Free Trial

Safari Books Online is a digital library providing on-demand subscription access to thousands of learning resources.


Share this Page URL
Help

Chapter 32: Online Multi-Contextual Analysis > SOCIAL NETWORK SITES - Pg. 543

Online Multi-Contextual Analysis primary focus of these studies has been on the social change affected by the SNS, as well as the complex intersection between social change and system design and use. Key issues addressed in terms of social change are the development and maintenance of social relationships online and offline, the representation and changing notions of the self on these sites, and changes around privacy perception and enactment. However, with emerging research streams, new research struggles also arise.
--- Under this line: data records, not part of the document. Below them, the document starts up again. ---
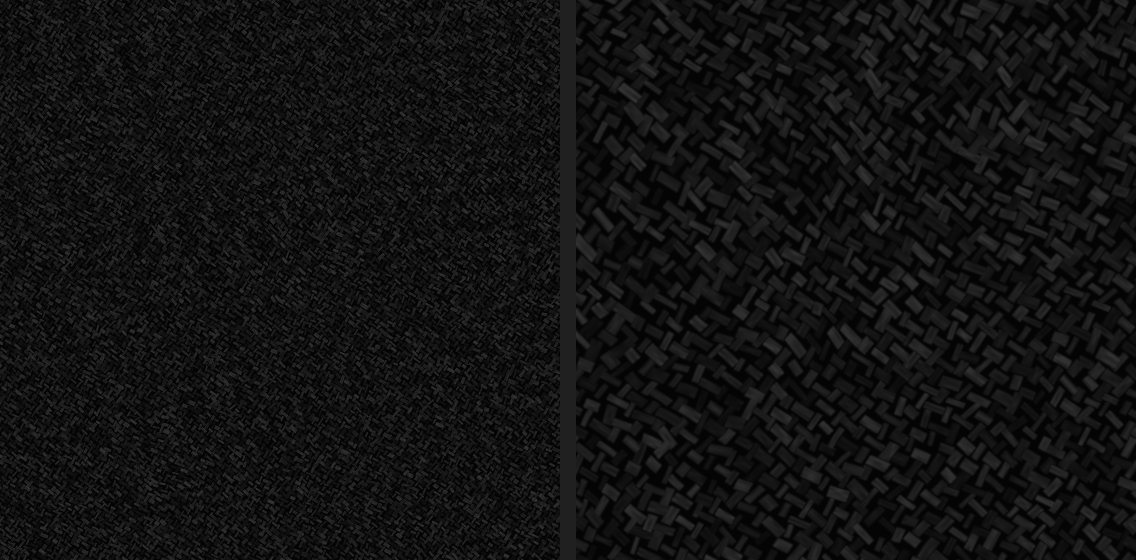
Left: the whole. Right: its middle third, enlarged.
Reproduce this texture procedurally as a three.js fragment shader.

```glsl
varying vec2 vUv;

const float THREADS = 107.0;     // weave cells across the canvas
const float WEAVE_ANGLE = -0.6;  // direction of the warp
const vec3 GAP_COLOR = vec3(0.016);
const vec3 WARP_COLOR = vec3(0.134);
const vec3 WEFT_COLOR = vec3(0.118);

float hash(vec2 p) {
  return fract(sin(dot(p, vec2(127.1, 311.7))) * 43758.5453);
}

vec2 hash2(vec2 p) {
  return vec2(hash(p), hash(p + 57.3));
}

float noise(vec2 p) {
  vec2 cell = floor(p);
  vec2 f = fract(p);
  f = f * f * (3.0 - 2.0 * f);
  float low = mix(hash(cell), hash(cell + vec2(1.0, 0.0)), f.x);
  float high = mix(hash(cell + vec2(0.0, 1.0)), hash(cell + 1.0), f.x);
  return mix(low, high, f.y);
}

vec2 rotate(vec2 p, float angle) {
  float c = cos(angle);
  float s = sin(angle);
  return vec2(c * p.x + s * p.y, c * p.y - s * p.x);
}

float roundedBox(vec2 p, vec2 halfSize, float radius) {
  vec2 q = abs(p) - halfSize + radius;
  return length(max(q, 0.0)) + min(max(q.x, q.y), 0.0) - radius;
}

// Smooth drift that bends the threads
vec2 drift(vec2 p, float frequency, float amount) {
  vec2 q = p * frequency;
  return (vec2(noise(q), noise(q + 31.7)) - 0.5) * amount;
}

// One visible stitch: soft rounded edge, own tone, fibres along its length
vec3 stitch(vec2 p, vec2 cell) {
  float isWeft = mod(cell.x + cell.y, 2.0);
  vec2 jitter = (hash2(cell) - 0.5) * 0.34;
  vec2 local = p - cell - 0.5 - jitter;
  local = isWeft > 0.5 ? local.yx : local;
  local = rotate(local, (hash(cell + 11.9) - 0.5) * 0.5);

  vec2 sizeJitter = (hash2(cell + 23.1) - 0.5) * vec2(0.34, 0.2);
  vec2 halfSize = mix(vec2(0.68, 0.34), vec2(0.66, 0.31), isWeft) + sizeJitter;
  float body = smoothstep(0.05, -0.17, roundedBox(local, halfSize, 0.16));

  float fibre = noise(local * vec2(1.8, 5.0) + cell * 7.0);
  float tone = mix(0.42, 1.26, hash(cell + 41.3)) * mix(0.74, 1.26, fibre);
  vec3 color = mix(WARP_COLOR, WEFT_COLOR, isWeft) * tone;
  return mix(GAP_COLOR, color, body);
}

// Stitches reach past their cells, so neighbours are blended by brightness
vec3 weave(vec2 p) {
  vec2 base = floor(p);
  vec3 color = GAP_COLOR;
  for (int y = -1; y <= 1; y++) {
    for (int x = -1; x <= 1; x++) {
      color = max(color, stitch(p, base + vec2(float(x), float(y))));
    }
  }
  return color;
}

void main() {
  vec2 bent = vUv + drift(vUv, 9.0, 0.008) + drift(vUv, 30.0, 0.005);
  vec3 color = weave(rotate(bent, WEAVE_ANGLE) * THREADS);

  // Faint broad mottling
  float mottle = noise(vUv * 10.0) * 0.5 + noise(vUv * 34.0) * 0.5;
  color *= mix(0.95, 1.05, mottle);

  gl_FragColor = vec4(color, 1.0);
}
```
Similar to studies of the Internet, stud- ies of social media wrestle with the limitations of `old' data collection methods for examining these new media forms (Quan-Haase, Wellman, Witte & Hampton, 2002). This chapter adds to the current discussion of new media and methodological concerns, opportu- nities, and challenges (Markham & Baym, 2009) by proposing a new approach to the study of SNSs. Specifically, we examine the utility and feasibility data on profile choices, and an overview of site navigation and usage. We show in the chapter how OMCA's key principles help in gaining insight into users' decisions about how to use SNSs and the motivations for certain behaviors on the sites. This is, to our knowledge, a much neglected area of investigation in SNSs research. This chapter commences with a review of the current work on SNSs, focusing in particular on the methodological approaches employed by researchers. Then the chapter shifts to describe OMCA as a new approach to investigating SNSs and learning about users' perceptions and attitudes directly. What follows is a review of two examples of research projects that illustrate the application of OMCA to SNS research: (1) Fieldtrip, an online community platform that combined user surveys with detailed records of member activity on the site and (2) an examination of Facebook, which paired profile data with user commentary and